Japan confirmed its economy grew by double-digits at the end of last year, according to revised data that continued to show strength even as this quarter's virus emergency sets back the recovery for the time being.
Gross domestic product grew an annualized 11.7% from the prior quarter in the three months through December, the Cabinet Office reported Tuesday.
The figures were a touch weaker than a preliminary 12.7% largely due to a bigger drawing down of inventories that points to stronger demand in the quarter, even though it weighs on the overall GDP figure. Economists had forecast a revised growth rate of 12.6%.
While the updated figures show the economy was keeping up its growth momentum at the end of the pandemic year, separate data showed household spending dropped by more than expected at the start of the renewed emergency in January as business hours were curtailed and shoppers stayed home to avoid infection.
- The growth report largely bodes well for the country's recovery prospects after emergency measures to contain the virus are fully lifted. "The slightly smaller GDP gain doesn't change the fact that Japan's economy bounced back robustly," said Taro Saito, head of economic research at the NLI Research Institute, adding that the drop in inventories was positive news.
- Still, the economy is seen shrinking this quarter amid restrictions that have led to weeks of reduced hours at bars and restaurants in major cities. Prime Minister Yoshihide Suga last week extended the emergency through March 21 for the Tokyo region to better contain the virus after almost two months of improvement.
- January's drop in household spending is one sign of the fallout from the emergency. Ongoing wage drops also suggest there's a limit to how much consumption can improve even after restrictions end and Japan's vaccine drive, which only started in mid-February, picks up pace.
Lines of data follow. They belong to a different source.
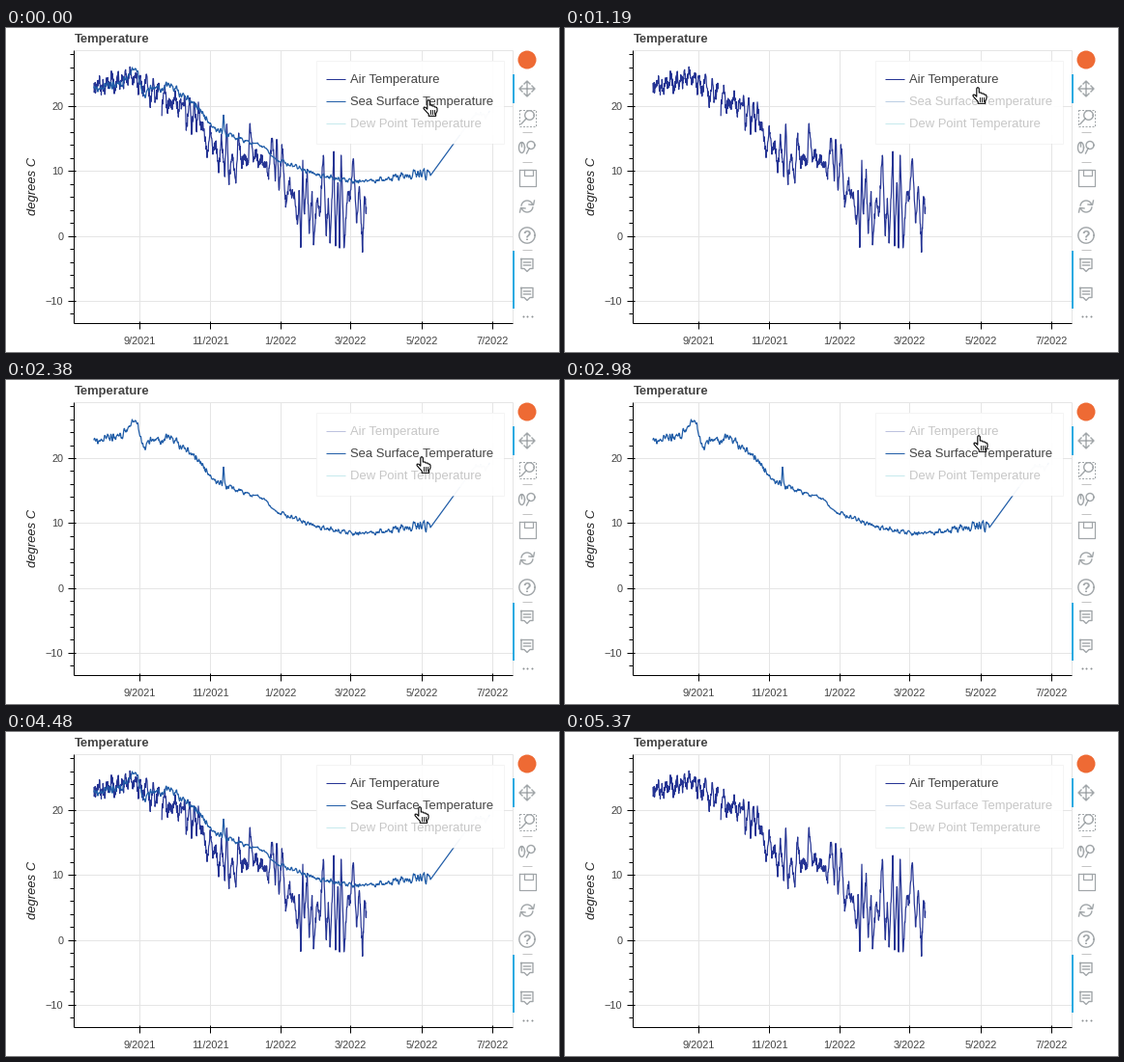
These frames come from a looping animation (572 by 336 pixels, 6430 ms). A matplotlib script:

```python
import numpy as np
import matplotlib.pyplot as plt
from matplotlib.animation import FuncAnimation
from matplotlib.patches import Circle, Polygon, Rectangle

W, H, DPI = 572, 336, 72
LOOP, STEP = 6430, 10
TICK = 148  # the pointer is sampled at this pace, in ms

INK, GRID, ICON = "#444444", "#e5e5e5", "#a1a6a9"
AIR, SEA, DEW = "#253494", "#225ea8", "#41b6c4"
ACTIVE = "#26aae1"

plt.rcParams["font.family"] = "Liberation Sans"
plt.rcParams["toolbar"] = "None"

fig = plt.figure(figsize=(W / DPI, H / DPI), dpi=DPI, facecolor="white")
ax = fig.add_axes([0, 0, 1, 1])
ax.set_xlim(0, W)
ax.set_ylim(H, 0)
ax.set_axis_off()

rng = np.random.default_rng(12)


def y_of(deg):
    return 215.6 - 6.73 * deg


def label(x, y, text, size=11, **kw):
    style = {"color": INK, "va": "baseline", **kw}
    return ax.text(x, y, text, fontsize=size, **style)


def box(x0, y0, x1, y1, **kw):
    return ax.add_patch(Rectangle((x0, y0), x1 - x0, y1 - y0, **kw))


def rules(draw, at, lo, hi, color, z):
    """Parallel straight lines, set on whole pixels."""
    draw(at, lo, hi, colors=color, lw=1, snap=True, zorder=z)


def arc(cx, cy, r, a0=0, a1=360, ry=None):
    a = np.radians(np.linspace(a0, a1, 25))
    return np.column_stack([cx + r * np.cos(a), cy + (ry or r) * np.sin(a)])


def rect(x0, y0, x1, y1):
    return [(x0, y0), (x1, y0), (x1, y1), (x0, y1), (x0, y0)]


def strokes(parts, color, lw, **kw):
    """Draw several polylines as one line with breaks."""
    gap = np.full((1, 2), np.nan)
    pts = np.vstack([p for part in parts for p in (np.asarray(part, float), gap)])
    return ax.plot(*pts.T, color=color, lw=lw, **kw)[0]


def through(x, *points):
    return np.interp(x, *zip(*points))


# Grid, axes and ticks
xs = [138, 211, 284, 356, 430, 503]
months = ["9/2021", "11/2021", "1/2022", "3/2022", "5/2022", "7/2022"]
degs = [20, 10, 0, -10]
rows = [y_of(d) for d in degs]
minor = [y_of(d) for d in range(-12, 29, 2) if d % 10]
rules(ax.vlines, xs, 23, 306, GRID, 1)
rules(ax.hlines, rows, 70, 524, GRID, 1)
rules(ax.vlines, 524, 23, 306, GRID, 1)
rules(ax.hlines, 23, 70, 524, GRID, 1)
rules(ax.vlines, 70, 23, 306, "black", 4)
rules(ax.hlines, 306, 70, 524, "black", 4)
rules(ax.vlines, xs, 304, 312, "black", 4)
rules(ax.hlines, rows, 64, 72, "black", 4)
rules(ax.hlines, minor, 66, 70, "black", 4)

for x, m in zip(xs, months):
    label(x, 327.5, m, ha="center")
for y, d in zip(rows, degs):
    label(59.5, y + 4.2, str(d).replace("-", "\u2212"), ha="right")
label(70.5, 15.2, "Temperature", 13, weight="bold")
label(34, 164, "degrees C", 13, style="italic", rotation=90,
      color="#222222", ha="right", va="center")

# Air temperature: swings between a warm and a cold envelope, plus a daily cycle
turns = 91 + np.cumsum(rng.uniform(1.3, 3.9, 150))
warm = through(turns, (91, 50), (137, 38), (160, 54), (200, 72),
               (225, 84), (265, 100), (300, 120), (373, 126))
cold = through(turns, (91, 72), (135, 60), (142, 84), (170, 90), (200, 122),
               (215, 150), (240, 184), (285, 180), (300, 243), (373, 232))
depth = np.where(np.arange(turns.size) % 2, 0.04, 0.96)
depth += np.sign(0.5 - depth) * 0.5 * rng.random(turns.size) ** 1.3
air_x = np.arange(91, 373, 0.3)
daily = 5 * np.sin(2 * np.pi * air_x / 1.2) * rng.uniform(0.1, 1, air_x.size)
air_y = np.interp(air_x, turns, warm + depth * (cold - warm)) + daily
air_y = np.clip(air_y + rng.normal(0, 2, air_x.size), 37, 247)
air_y[(air_x > 158.6) & (air_x < 161)] = np.nan
air, = ax.plot(air_x, air_y, color=AIR, lw=1.2, zorder=2)

# Sea temperature: a smooth season with shrinking noise, then a gap in the record
sea_x = np.arange(91, 439, 0.5)
season = through(sea_x, (91, 62), (118, 57), (135, 40), (141, 67), (170, 59),
                 (194, 78), (215, 104), (240, 115), (265, 122), (280, 137),
                 (318, 151), (364, 160), (400, 155), (439, 151))
spread = through(sea_x, (91, 3), (200, 2.2), (260, 1.1), (390, 1.6), (439, 3.2))
noise = np.convolve(rng.normal(0, 1, sea_x.size), [0.6, 0.6, 0.3], "same")
spike = 16 * np.exp(-((sea_x - 225) / 0.8) ** 2)
late_x = np.arange(484, 501)
late_y = 90 + rng.normal(0, 2, late_x.size)
sea, = ax.plot(np.r_[sea_x, 439, late_x],
               np.r_[season + spread * noise - spike, 153, late_y],
               color=SEA, lw=1.25, zorder=3)

# Legend; hidden series are veiled in white
frame = (321, 34, 515, 119.5)
box(*frame, fc="white", ec="none", alpha=0.95, zorder=5)
box(*frame, fc="none", ec=GRID, alpha=0.4, lw=1, zorder=5)
veils = []
for y, name, color in [(53, "Air Temperature", AIR),
                       (76, "Sea Surface Temperature", SEA),
                       (99, "Dew Point Temperature", DEW)]:
    rules(ax.hlines, y, 331, 351, color, 6)
    label(356, y + 4, name, 13, zorder=6)
    veils.append(box(330, y - 11, 506, y + 12, fc="white", ec="none",
                     alpha=0.7, zorder=7))

# Toolbar
ax.add_patch(Circle((539, 33), 9.5, fc="#ee6a34", ec="none"))
for y0, y1 in [(48, 78), (231, 291)]:
    box(524, y0, 526, y1, fc=ACTIVE, ec="none", zorder=4)
rules(ax.hlines, [108, 139, 230], 534, 544, "#c4c4c4", 3)

icons = [[(532, 63), (546, 63)], [(539, 56), (539, 70)]]
for dx, dy in [(1, 0), (-1, 0), (0, 1), (0, -1)]:
    tip = np.array([539 + 8 * dx, 63 + 8 * dy])
    back, side = np.array([dx, dy]) * 3, np.array([-dy, dx]) * 3
    icons.append([tip - back + side, tip, tip - back - side])
icons += [
    arc(541.5, 90.5, 4.8), [(538, 94), (533, 99.5)],
    arc(533.5, 124, 3, ry=5.5), [(533.5, 119), (533.5, 123)],
    arc(543, 121.5, 4), [(541, 125), (538.5, 130)],
    arc(539, 185, 6, 190, 335), arc(539, 185, 6, 10, 155),
    [(546.5, 179), (545.5, 183.5), (541, 183)],
    [(531.5, 191), (532.5, 186.5), (537, 187)],
    arc(539, 215, 8.2),
]
for y in (246, 276):
    icons.append([(533, y - 6.5), (545, y - 6.5), (545, y + 3.5), (542, y + 3.5),
                  (539, y + 6.5), (536, y + 3.5), (533, y + 3.5), (533, y - 6.5)])
    icons += [[(535.5, y + k), (542.5, y + k)] for k in (-3, 0)]
strokes(icons, ICON, 1.4)
disk = [rect(530.5, 146.5, 547.5, 163.5), rect(535.5, 146.5, 544.5, 152.5)]
strokes(disk, ICON, 1.2)
strokes([rect(530.5, 84.5, 547.5, 101.5)], ICON, 1, ls=(0, (2, 1.5)))
label(539, 220, "?", 14, color=ICON, ha="center", weight="bold")
ax.scatter([534.5, 539, 543.5], [298.5] * 3, s=4, c="#8c9194", lw=0)

# Hand cursor
hand = np.array([
    (4.8, 10.2), (4.8, 1.8), (5.4, 0.8), (6.6, 0.8), (7.3, 1.8), (7.3, 6),
    (9.4, 6), (10, 7), (12, 7), (12.6, 8), (14.3, 8.2), (15, 9.5), (15, 12),
    (13.6, 15), (13.6, 17.3), (6.2, 17.3), (6.2, 15.3), (3.6, 12.6),
    (1, 9.6), (1.2, 8.2), (2.8, 8.2)])
creases = np.array([(x, y) for x in (8, 10, 12) for y in (11, 14.5, np.nan)])
cursor = ax.add_patch(Polygon(hand, fc="white", ec="black", lw=1.1,
                              joinstyle="round", zorder=9))
lines, = ax.plot(*creases.T, color="black", lw=0.9, zorder=10)


def smooth(u):
    return u * u * (3 - 2 * u)


def ease_out(u):
    return 1 - (1 - u) ** 2


def ease_in(u):
    return u ** 1.6


# start in ms, number of ticks, end point, easing
moves = [(-5, 3, (418, 47), smooth), (1035, 4, (424, 79), ease_out),
         (2380, 4, (422, 57), lambda u: smooth(ease_out(u))),
         (3880, 4, (422, 77), ease_out), (4775, 3, (526, 280), ease_in)]


def cursor_at(t):
    pos = np.array([431.0, 74.0])
    for start, ticks, end, ease in moves:
        u = np.clip((t - start) // TICK / ticks, 0, 1)
        pos += (np.array(end) - pos) * ease(u)
    return np.round(pos)


def update(i):
    t = i * STEP
    air_on = not 1340 <= t < 3880
    sea_on = t < 440 or 2380 <= t < 4930
    air.set_visible(air_on)
    sea.set_visible(sea_on)
    veils[0].set_visible(not air_on)
    veils[1].set_visible(not sea_on)
    pos = cursor_at(t)
    cursor.set_xy(hand + pos)
    lines.set_data(*(creases + pos).T)
    cursor.set_visible(t < 5370)
    lines.set_visible(t < 5370)
    return air, sea, *veils, cursor, lines


anim = FuncAnimation(fig, update, frames=LOOP // STEP, interval=STEP,
                     repeat=True, repeat_delay=0, init_func=lambda: update(0))
plt.show()
```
- The fall in spending showed a contraction this quarter is inevitable, though over the longer term the overall picture is a gradual improvement back to pre-crisis levels, Saito said.
- The Bank of Japan is scheduled to wrap up a policy review next week to make its monetary easing sustainable over the long haul, given that inflation looks set to stay below the BOJ's stable 2% target for a long time.
Bloomberg economist Yuki Masujima says, "Looking ahead to 1Q, we expect a sharp decline in GDP as a result of the latest state of emergency ... When it's lifted, the economy could see another sharp pickup, propelled by pent-up demand and consumers with excess savings -- assuming the outbreak is brought under control in 1Q."
- On a non-annualized basis GDP grew 2.8% from the previous quarter, compared with a 3% expansion forecast by analysts.
- Nominal GDP expanded 2.3%. Economists had expected 2.5%.
- Private consumption increased 2.2% from the prior quarter, in line with the preliminary figure and a forecast by economists.
- Business investment rose 4.3%. Analysts had predicted a 4% increase, compared with the preliminary result of 4.5% after finance ministry capital spending data released last week came in weaker than expected.
- Inventories subtracted 0.6 percentage point from GDP, compared with a 0.4 percentage point subtraction expected by economists.
- Net exports of goods and services contributed 1.1 percentage point to non-annualized GDP growth. Economists forecast a 1 percentage point support in line with the preliminary estimate.
- Household spending fell 6.1% in January from a year ago. Economists had forecast a 2.1% drop.
- Labor cash earnings fell 0.8% in January, compared with a 1.7% loss forecast by analysts. Adjusted for inflation, overall wages edged down 0.1%.
Disclaimer: This article first appeared on Bloomberg, and is published by special syndication arrangement